_What you need to do_: Without including any pictures, copy each entry below exactly.
******
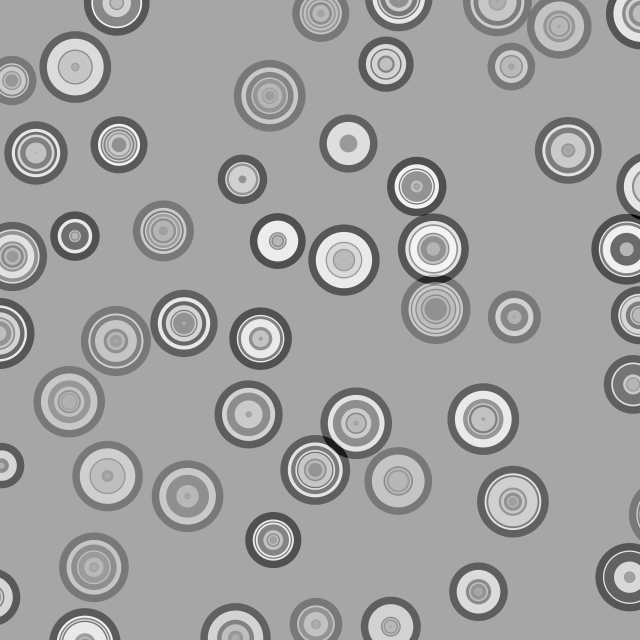
Reproduce this pattern procedurally as a Shadertoy shader.

```glsl
const float CELL = 0.125;                    // spacing of the candidate grid
const float JITTER = 0.72;                   // share of a cell a centre may roam
const vec2  GRID_SHIFT = vec2(3.37, 5.61);   // in cells
const float MIN_SPACING = 0.093;             // closest two centres may come
const float RADIUS_MIN = 0.035;
const float RADIUS_MAX = 0.056;
const float RIM_WIDTH = 0.0117;
const float THIN = 0.002;                    // narrowest ring
const float LIGHT_BROAD = 0.020;             // widest light ring
const float DARK_BROAD = 0.016;              // widest inner dark ring
const float GROUND = 0.65;
const float WEAK_SHARE = 0.36;               // share of low contrast discs
const float WEAK_CONTRAST = 0.18;
const vec2  STRONG_CONTRAST = vec2(0.26, 0.35);
const int   RINGS = 9;

float hash(vec2 cell, float channel) {
    vec3 p = fract(vec3(cell, channel) * vec3(0.1031, 0.1030, 0.0973) + 0.37);
    p += dot(p, p.yzx + 33.33);
    return fract((p.x + p.y) * p.z);
}

// Disc centre of a cell, in canvas units
vec2 centreOf(vec2 cell) {
    vec2 roam = vec2(hash(cell, 1.0), hash(cell, 2.0)) - 0.5;
    return (cell + 0.5 + JITTER * roam - GRID_SHIFT) * CELL;
}

// A disc gives way to any crowding neighbour of higher rank
bool survives(vec2 cell, vec2 centre) {
    float rank = hash(cell, 3.0);
    for (int j = -1; j <= 1; j++)
    for (int i = -1; i <= 1; i++) {
        vec2 other = cell + vec2(i, j);
        if (hash(other, 3.0) > rank && distance(centreOf(other), centre) < MIN_SPACING)
            return false;
    }
    return true;
}

// Brightness offset of concentric rings, painted from the rim inwards
float ringOffset(vec2 cell, float dist, float radius, float pixel) {
    float contrast = hash(cell, 5.0) < WEAK_SHARE
        ? WEAK_CONTRAST
        : mix(STRONG_CONTRAST.x, STRONG_CONTRAST.y, hash(cell, 6.0));
    float edge = radius;
    float offset = 0.0;
    for (int i = 0; i < RINGS; i++) {
        float channel = 10.0 + 2.0 * float(i);
        float widthPick = hash(cell, channel);
        float strength = hash(cell, channel + 1.0);
        float fade = clamp(1.5 * edge / radius, 0.0, 1.0);
        bool light = i % 2 == 1;

        float level = light ? mix(0.6, 1.0, strength) : -mix(0.2, 1.0, strength);
        float width = light
            ? mix(THIN, LIGHT_BROAD, widthPick * widthPick)
            : mix(THIN, DARK_BROAD, widthPick * widthPick * widthPick);
        if (i == 0) {
            level = -1.0;
            width = RIM_WIDTH;
        }
        float inside = clamp(0.5 + (edge - dist) / pixel, 0.0, 1.0);
        offset = mix(offset, contrast * fade * level, inside);
        edge -= width;
    }
    return offset;
}

void mainImage(out vec4 fragColor, in vec2 fragCoord) {
    vec2 uv = fragCoord / iResolution.y;
    float pixel = 1.0 / iResolution.y;
    vec2 home = floor(uv / CELL + GRID_SHIFT);
    float tone = GROUND;

    // Offsets add up, so crossing rims turn black
    for (int j = -1; j <= 1; j++)
    for (int i = -1; i <= 1; i++) {
        vec2 cell = home + vec2(i, j);
        vec2 centre = centreOf(cell);
        float dist = distance(uv, centre);
        float radius = mix(RADIUS_MAX, RADIUS_MIN, pow(hash(cell, 4.0), 3.0));
        if (dist < radius + pixel && survives(cell, centre))
            tone += ringOffset(cell, dist, radius, pixel);
    }
    fragColor = vec4(vec3(clamp(tone, 0.0, 1.0)), 1.0);
}
```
******
_Result of the exercise_:
Reproduce this pattern procedurally as a Shadertoy shader.

```glsl
const float CELL = 0.125;                    // spacing of the candidate grid
const float JITTER = 0.72;                   // share of a cell a centre may roam
const vec2  GRID_SHIFT = vec2(3.37, 5.61);   // in cells
const float MIN_SPACING = 0.093;             // closest two centres may come
const float RADIUS_MIN = 0.035;
const float RADIUS_MAX = 0.056;
const float RIM_WIDTH = 0.0117;
const float THIN = 0.002;                    // narrowest ring
const float LIGHT_BROAD = 0.020;             // widest light ring
const float DARK_BROAD = 0.016;              // widest inner dark ring
const float GROUND = 0.65;
const float WEAK_SHARE = 0.36;               // share of low contrast discs
const float WEAK_CONTRAST = 0.18;
const vec2  STRONG_CONTRAST = vec2(0.26, 0.35);
const int   RINGS = 9;

float hash(vec2 cell, float channel) {
    vec3 p = fract(vec3(cell, channel) * vec3(0.1031, 0.1030, 0.0973) + 0.37);
    p += dot(p, p.yzx + 33.33);
    return fract((p.x + p.y) * p.z);
}

// Disc centre of a cell, in canvas units
vec2 centreOf(vec2 cell) {
    vec2 roam = vec2(hash(cell, 1.0), hash(cell, 2.0)) - 0.5;
    return (cell + 0.5 + JITTER * roam - GRID_SHIFT) * CELL;
}

// A disc gives way to any crowding neighbour of higher rank
bool survives(vec2 cell, vec2 centre) {
    float rank = hash(cell, 3.0);
    for (int j = -1; j <= 1; j++)
    for (int i = -1; i <= 1; i++) {
        vec2 other = cell + vec2(i, j);
        if (hash(other, 3.0) > rank && distance(centreOf(other), centre) < MIN_SPACING)
            return false;
    }
    return true;
}

// Brightness offset of concentric rings, painted from the rim inwards
float ringOffset(vec2 cell, float dist, float radius, float pixel) {
    float contrast = hash(cell, 5.0) < WEAK_SHARE
        ? WEAK_CONTRAST
        : mix(STRONG_CONTRAST.x, STRONG_CONTRAST.y, hash(cell, 6.0));
    float edge = radius;
    float offset = 0.0;
    for (int i = 0; i < RINGS; i++) {
        float channel = 10.0 + 2.0 * float(i);
        float widthPick = hash(cell, channel);
        float strength = hash(cell, channel + 1.0);
        float fade = clamp(1.5 * edge / radius, 0.0, 1.0);
        bool light = i % 2 == 1;

        float level = light ? mix(0.6, 1.0, strength) : -mix(0.2, 1.0, strength);
        float width = light
            ? mix(THIN, LIGHT_BROAD, widthPick * widthPick)
            : mix(THIN, DARK_BROAD, widthPick * widthPick * widthPick);
        if (i == 0) {
            level = -1.0;
            width = RIM_WIDTH;
        }
        float inside = clamp(0.5 + (edge - dist) / pixel, 0.0, 1.0);
        offset = mix(offset, contrast * fade * level, inside);
        edge -= width;
    }
    return offset;
}

void mainImage(out vec4 fragColor, in vec2 fragCoord) {
    vec2 uv = fragCoord / iResolution.y;
    float pixel = 1.0 / iResolution.y;
    vec2 home = floor(uv / CELL + GRID_SHIFT);
    float tone = GROUND;

    // Offsets add up, so crossing rims turn black
    for (int j = -1; j <= 1; j++)
    for (int i = -1; i <= 1; i++) {
        vec2 cell = home + vec2(i, j);
        vec2 centre = centreOf(cell);
        float dist = distance(uv, centre);
        float radius = mix(RADIUS_MAX, RADIUS_MIN, pow(hash(cell, 4.0), 3.0));
        if (dist < radius + pixel && survives(cell, centre))
            tone += ringOffset(cell, dist, radius, pixel);
    }
    fragColor = vec4(vec3(clamp(tone, 0.0, 1.0)), 1.0);
}
```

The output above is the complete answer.